Chess, swimming & moreClark gives her personal account of classes and training opportunities.
[caption id="attachment_13191" align="alignright" width="300"] Fall Creek Y basketball league[/caption] “Youth and adults fine-tuned their sports expertise through programs offered in baseball, basketball, boxing, football, soccer, tennis and volleyball” she said. “Young chess champions were nurtured at the classes and matches with the aid of the Indy Y’s Men’s Club.”According to Clark, at summer Day Camp young African-American boys grew from being novices at the shallow end of the pool at the session’s start to being able to dive, swim the length of the pool, and have their yellow ribbon with the round metal sinker cut off, (symbolizing their achievement), at ceremonies attended by the entire family.
A temporary home to out-of-towners[caption id="attachment_13192" align="alignright" width="300"] Fall Creek YMCA[/caption] The Monster Meetings continued at Fall Creek and featured local and nationally recognized speakers.
“Fall Creek Y was also a place that offered a residential facility, a temporary home to visiting out-of-towners who sometimes could not find lodging in local hotels due to racial segregationist practices of the late 50’s and early 60’s,” she said.Unfortunately with the growth and shift in the city’s population and sundry repairs needed the Fall Creek YMCA, the YMCA of Greater Indianapolis had to make the difficult decision to close in 2002.
Good Friday Breakfasts[caption id="attachment_8473" align="alignright" width="300"] Good Friday Breakfast at the Indiana Roof Ballroom in 2018[/caption] According to Nancy Shaw, Legacy Wall Committee Member, Board of Trustees for the YMCA and Indianapolis YMCA Foundation, not all traditions were lost with the demise of the former two YMCAs, for instance the Good Friday Prayer Breakfast that originated at the Fall Creek YMCA by the Y’s Men. “This event has been institutionalized by the Greater Indianapolis YMCA and has become an annual, city-wide event,” she said.
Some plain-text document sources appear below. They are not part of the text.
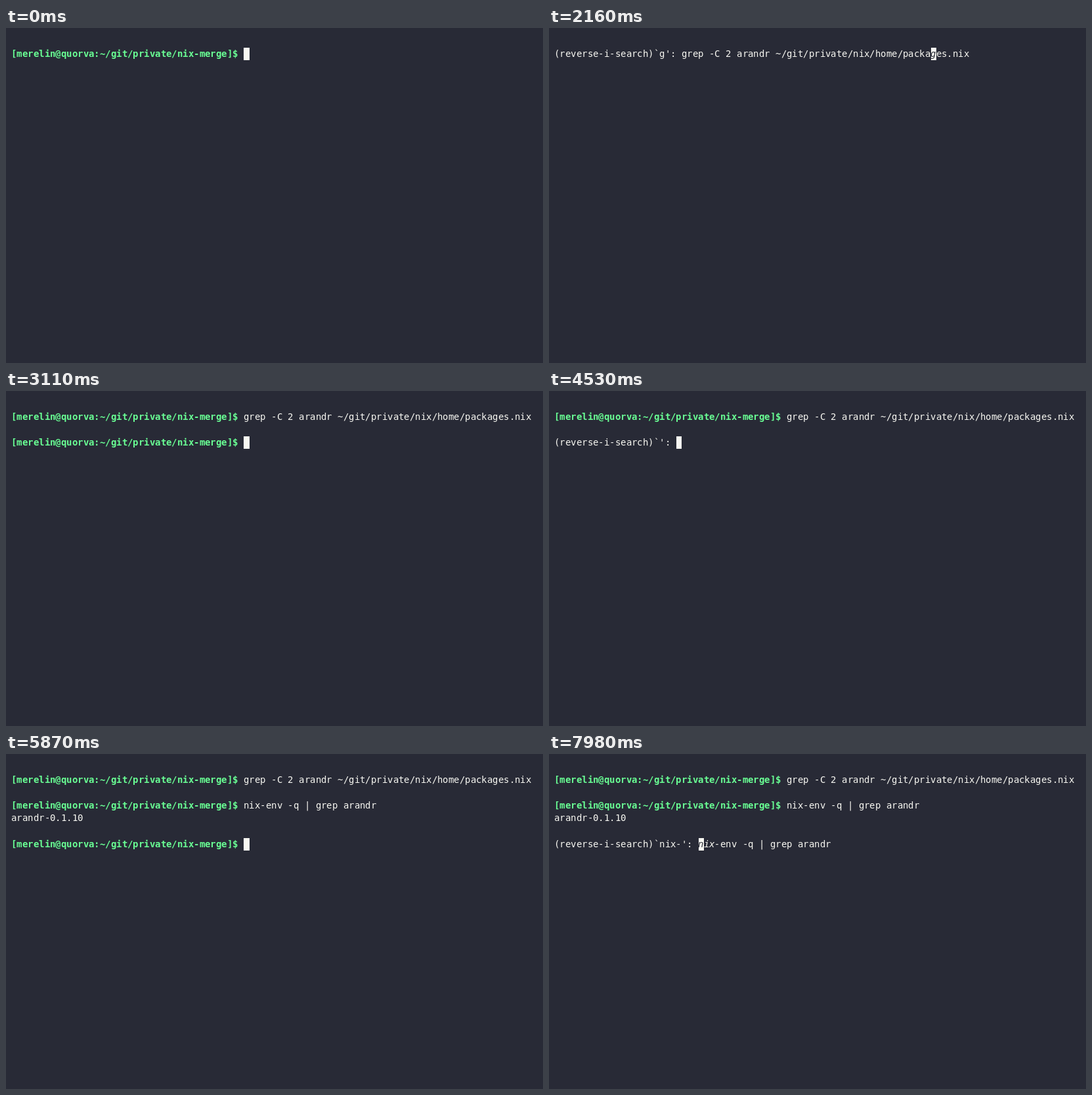
Recreate the animation shown at these times as an HTML page with a canvas. Size 818 px wide and 510 px high, loop 8000 ms.

```html
<!DOCTYPE html>
<html lang="en">
<head>
<meta charset="utf-8">
<title>Terminal</title>
<style>
  html, body { margin: 0; width: 100%; height: 100%; overflow: hidden; background: #282a36; }
  canvas { display: block; }
</style>
</head>
<body>
<canvas id="term" width="818" height="510"></canvas>
<script>
const ctx = document.getElementById('term').getContext('2d');
const BG = '#282a36', FG = '#f8f8f2', GREEN = '#69ff94';
const SIZE = 14, COL = SIZE * 0.60205, ROW = SIZE * 1.4, TOP = 10;
const LOOP = 8000;

const PROMPT = '[merelin@quorva:~/git/private/nix-merge]$ ';
const GREP = 'grep -C 2 arandr ~/git/private/nix/home/packages.nix';
const QUERY = 'nix-env -q | grep arandr';

const cellX = col => (col + 1) * COL;
const cellY = row => Math.round(TOP + row * ROW);

// Glyphs snap down to whole pixels, cursor edges to the nearest one.
function write(row, col, text, color = FG, style = '') {
  ctx.font = `${style} ${SIZE}px "DejaVu Sans Mono", monospace`;
  ctx.fillStyle = color;
  [...text].forEach((ch, i) => {
    if (ch !== ' ') ctx.fillText(ch, Math.floor(cellX(col + i)), cellY(row) + SIZE);
  });
}

function cursor(row, col, ch = ' ') {
  const x = Math.round(cellX(col)), y = cellY(row);
  ctx.fillStyle = FG;
  ctx.fillRect(x, y, Math.round(cellX(col + 1)) - x, cellY(row + 1) - y);
  write(row, col, ch, BG, 'italic');
}

// Prompt line: with a command it is finished, without one it waits for input.
function shell(row, command) {
  write(row, 0, PROMPT, GREEN, 'bold');
  if (command) write(row, PROMPT.length, command);
  else cursor(row, PROMPT.length);
}

// History search line, with the last match in italics and the cursor on it.
function search(row, term, command) {
  const label = `(reverse-i-search)\`${term}': `, col = label.length;
  write(row, 0, label);
  if (!term) return cursor(row, col);
  const at = command.lastIndexOf(term), end = at + term.length;
  write(row, col, command.slice(0, at));
  cursor(row, col + at, term[0]);
  write(row, col + at + 1, term.slice(1), FG, 'italic');
  write(row, col + end, command.slice(end));
}

// The part of a word typed so far, given the time of each key.
const typed = (word, keys, t) => word.slice(0, keys.filter(k => t >= k).length);

function draw(t) {
  ctx.fillStyle = BG;
  ctx.fillRect(0, 0, 818, 510);

  if (t < 500) return shell(1);
  if (t < 3110) return search(1, typed('grep', [2160, 2230, 2330, 2420], t), GREP);
  shell(1, GREP);

  if (t < 4530) return shell(3);
  if (t < 5820) {
    const term = typed('grep', [4740, 4800, 4870, 4930], t);
    return search(3, term, t < 5170 ? GREP : QUERY);
  }
  shell(3, QUERY);

  if (t < 5870) return cursor(4, 0);
  write(4, 0, 'arandr-0.1.10');
  if (t < 7350) return shell(6);
  search(6, typed('nix-', [7710, 7800, 7890, 7980], t), QUERY);
}

function tick() {
  draw(performance.now() % LOOP);
  requestAnimationFrame(tick);
}
tick();
</script>
</body>
</html>
```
After the close of the Fall Creek YMCA, Norris Lineweaver, former president of the YMCA of Greater Indianapolis, made a promise to one day open another YMCA on the west side of Indianapolis. Pike Y fills the gap In 2005, a Pike YMCA was opened as a 22,000-square-feet workout facility in Park 100 Office Complex until funds could be raised and a new facility built. Y membership increased considerably. Eric Ellsworth, who became CEO of the YMCA of Greater Indianapolis in 2005, made it a priority to include opening a YMCA on the west side of Indianapolis as part of the Y's expansion efforts. [caption id="attachment_13193" align="alignright" width="300"] Pike YMCA Camp[/caption] According to Monic Hill, executive director of the OrthoIndy Foundation YMCA, along the way, many other factors contributed to the realization of a new YMCA in Pike Township, including the donation of 12 acres of land by the School Board of the Metropolitan School District of Pike Township, the partnership established with the Veteran’s Affairs, and the contributions of Dr. John Dietz, former surgeon for the US Army and chair of naming partner OrthoIndy Foundation.
“Many great leaders offered their time and talents to make sure that the dream was never lost nor forgotten,” said Hill.OrthoIndy Foundation YMCA opens On December 3, 2018, OrthoIndy Foundation YMCA opened its doors on Lafayette Rd. The state-of-the-art facility is 56,000 square-feet and services a diverse population including veterans.
“The Legacy Wall is a dedication to the many individuals who refused to allow the promise (of a new facility) go extinct,” said Hill.
Special thanks to contributing writers Dana Austin, Jan Clark, Tonya Ellis, Monic Hill, Nancy H. Shaw and Stanley Warren, Ed.D. [caption id="attachment_12364" align="aligncenter" width="500"] OrthoIndy Foundation YMCA[/caption]